The total number of asymmetric spine synapses in layer II/III of mPFC as well as the stratum radiatum of the CA1 hippocampal subfield was calculated as published previously (19,20). Due to the labor-intensive nature of electron microscopic stereology, the analysis was focused on these particular regions because our earlier studies demonstrated strong synaptogenic response to androgens in these areas of the adult male brain (16,18). First, using embedded sections, the volume of the sampling areas was estimated using the Cavalieri Estimator module of the Stereo Investigator system (MicroBrightField Inc., Villiston, VT) mounted on an Axioplan 2 light microscope (Zeiss, New York, NY). Because the mPFC and its neighboring cortical regions show very limited cytoarchitectonic differences in rodents, the precise anatomical borders of mPFC in rats remain the subject of intensive debate. To address this problem, we determined a sampling area with artificial borders that are related to easily identifiable macroanatomical structures. These borders are described in detail elsewhere (19). Thereafter 20 sampling sites for electron microscopic analysis were localized in both the mPFC and CA1 using a systematic-random approach, as published previously (19,20), and approximately four 75-nm-thick consecutive ultrasections were cut from each of these sampling sites. Digitized electron micrographs (Fig. 11)) were taken from neighboring ultrasections for the physical disector by a person, who was blind to the treatment of individual animals. The micrographs were taken in a transmission electron microscope (Tecnai 12; FEI Co., Hillsboro, OR) furnished with an HR/HR-B charge-coupled device camera system (Hamamatsu Photonics, Hamamatsu, Japan); and the pictures were coded for blind analysis. This sampling technique produced 20 dissectors for the mPFC and another 20 dissectors for CA1 from each brain.

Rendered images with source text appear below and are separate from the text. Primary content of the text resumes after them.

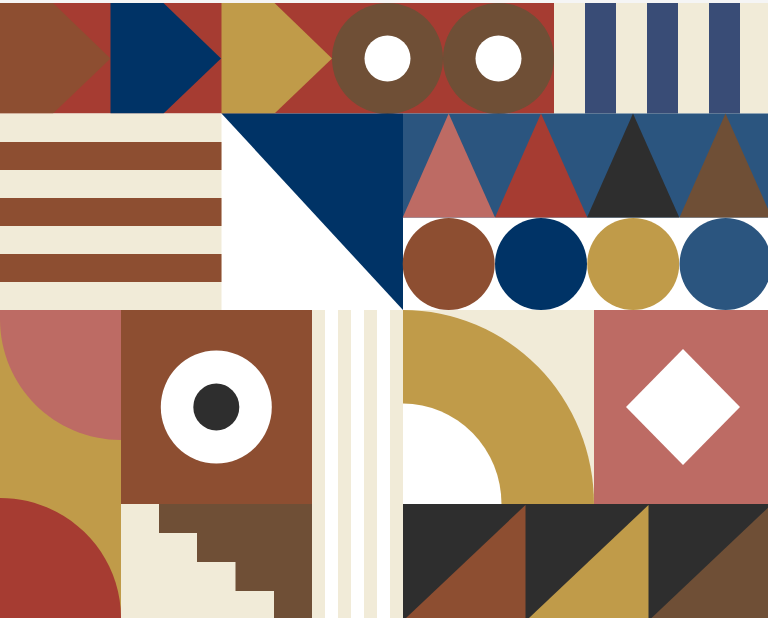
<!DOCTYPE html>
<html lang="en">
<head>
<meta charset="utf-8">
<title>Geometric pattern</title>
<style>
:root {
  --white: #ffffff;
  --edge: #f5f5f5;
  --cream: #f1ebd8;
  --rust: #8d4e31;
  --brown: #6f4f36;
  --red: #a63c32;
  --rose: #bd6b64;
  --gold: #c09b49;
  --navy: #003366;
  --blue: #2b557f;
  --indigo: #394c76;
  --black: #2e2e2e;
}
html, body { margin: 0; overflow: hidden; background: var(--white); }
svg { display: block; width: 768px; height: 618px; }
.white { fill: var(--white); }
.edge { fill: var(--edge); }
.cream { fill: var(--cream); }
.rust { fill: var(--rust); }
.brown { fill: var(--brown); }
.red { fill: var(--red); }
.rose { fill: var(--rose); }
.gold { fill: var(--gold); }
.navy { fill: var(--navy); }
.blue { fill: var(--blue); }
.indigo { fill: var(--indigo); }
.black { fill: var(--black); }
</style>
</head>
<body>
<svg viewBox="0 0 768 618" role="img" aria-label="Geometric pattern of arrows, circles, stripes, triangles and arcs">
  <defs>
    <polygon id="arrow" points="0,3 53,3 110.5,58.5 53,113.5 0,113.5"/>
    <polygon id="peak" points="0,217.5 46,113.5 92.3,217.5"/>
    <circle id="dot" cx="46" cy="264" r="46"/>
    <polygon id="ramp" points="3,618 122.5,505 122.5,618"/>
    <g id="ring">
      <circle class="brown" cx="55.5" cy="58.5" r="55.5"/>
      <circle class="white" cx="55.5" cy="58.5" r="23"/>
    </g>
  </defs>

  <rect class="white" width="768" height="618"/>
  <rect class="edge" width="768" height="3"/>

  <g id="arrows-and-rings">
    <rect class="red" y="3" width="554" height="110.5"/>
    <use href="#arrow" class="rust"/>
    <use href="#arrow" class="navy" x="110.5"/>
    <use href="#arrow" class="gold" x="221.5"/>
    <use href="#ring" x="332"/>
    <use href="#ring" x="443"/>
  </g>

  <g id="indigo-stripes">
    <rect class="cream" x="554" y="3" width="214" height="110.5"/>
    <rect class="indigo" x="585" y="3" width="31" height="110.5"/>
    <rect class="indigo" x="647" y="3" width="31" height="110.5"/>
    <rect class="indigo" x="709" y="3" width="31" height="110.5"/>
  </g>

  <g id="rust-stripes">
    <rect class="cream" y="113.5" width="221.5" height="196.5"/>
    <rect class="rust" y="142" width="221.5" height="28"/>
    <rect class="rust" y="198" width="221.5" height="28"/>
    <rect class="rust" y="254" width="221.5" height="28"/>
  </g>

  <polygon id="navy-corner" class="navy" points="221.5,113.5 403,113.5 403,310"/>

  <g id="peaks">
    <rect class="blue" x="403" y="113.5" width="365" height="104"/>
    <use href="#peak" class="rose" x="402.7"/>
    <use href="#peak" class="red" x="495"/>
    <use href="#peak" class="black" x="587"/>
    <use href="#peak" class="brown" x="679.5"/>
  </g>

  <g id="dots">
    <use href="#dot" class="rust" x="402.7"/>
    <use href="#dot" class="navy" x="495"/>
    <use href="#dot" class="gold" x="587.2"/>
    <use href="#dot" class="blue" x="679.6"/>
  </g>

  <g id="quarter-circles">
    <rect class="gold" y="310" width="121" height="308"/>
    <path class="rose" d="M0 310H121V440C54 440 0 386 0 319Z"/>
    <path class="red" d="M0 498C67 498 121 552 121 618H0Z"/>
  </g>

  <g id="eye">
    <rect class="rust" x="121" y="310" width="191" height="194"/>
    <ellipse class="white" cx="216.3" cy="407" rx="55.5" ry="56.5"/>
    <ellipse class="black" cx="216.3" cy="407" rx="23" ry="23.5"/>
  </g>

  <g id="steps">
    <rect class="cream" x="121" y="504" width="191" height="114"/>
    <polygon class="brown" points="159,504 312,504 312,618 274,618 274,591 235.5,591 235.5,562 197,562 197,533 159,533"/>
  </g>

  <g id="cream-stripes" class="cream">
    <rect x="312" y="310" width="13" height="308"/>
    <rect x="338" y="310" width="13" height="308"/>
    <rect x="364" y="310" width="13" height="308"/>
    <rect x="390" y="310" width="13" height="308"/>
  </g>

  <g id="arch">
    <rect class="cream" x="403" y="310" width="191" height="194"/>
    <path class="gold" d="M403 310A191 194 0 0 1 594 504H403Z"/>
    <path class="white" d="M403 403.5A98.5 100.5 0 0 1 501.5 504H403Z"/>
  </g>

  <g id="diamond">
    <rect class="rose" x="594" y="310" width="174" height="194"/>
    <polygon class="white" points="683,349 740,407 683,465 626,407"/>
  </g>

  <g id="ramps">
    <rect class="black" x="403" y="504" width="365" height="114"/>
    <use href="#ramp" class="rust" x="403"/>
    <use href="#ramp" class="gold" x="526"/>
    <use href="#ramp" class="brown" x="648.5"/>
  </g>
</svg>
</body>
</html>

Asymmetric spine synapses were counted according to the rules of the disector technique (21), and the volumetric density of these synapses (synapse per square micrometer) was determined. Thereafter, the volumetric density was multiplied by the volume of the sampling area to arrive at the total number of spine synapses. The number of spine synapses was determined independently by two different investigators, and the results were cross-checked to preclude systematic analytical errors.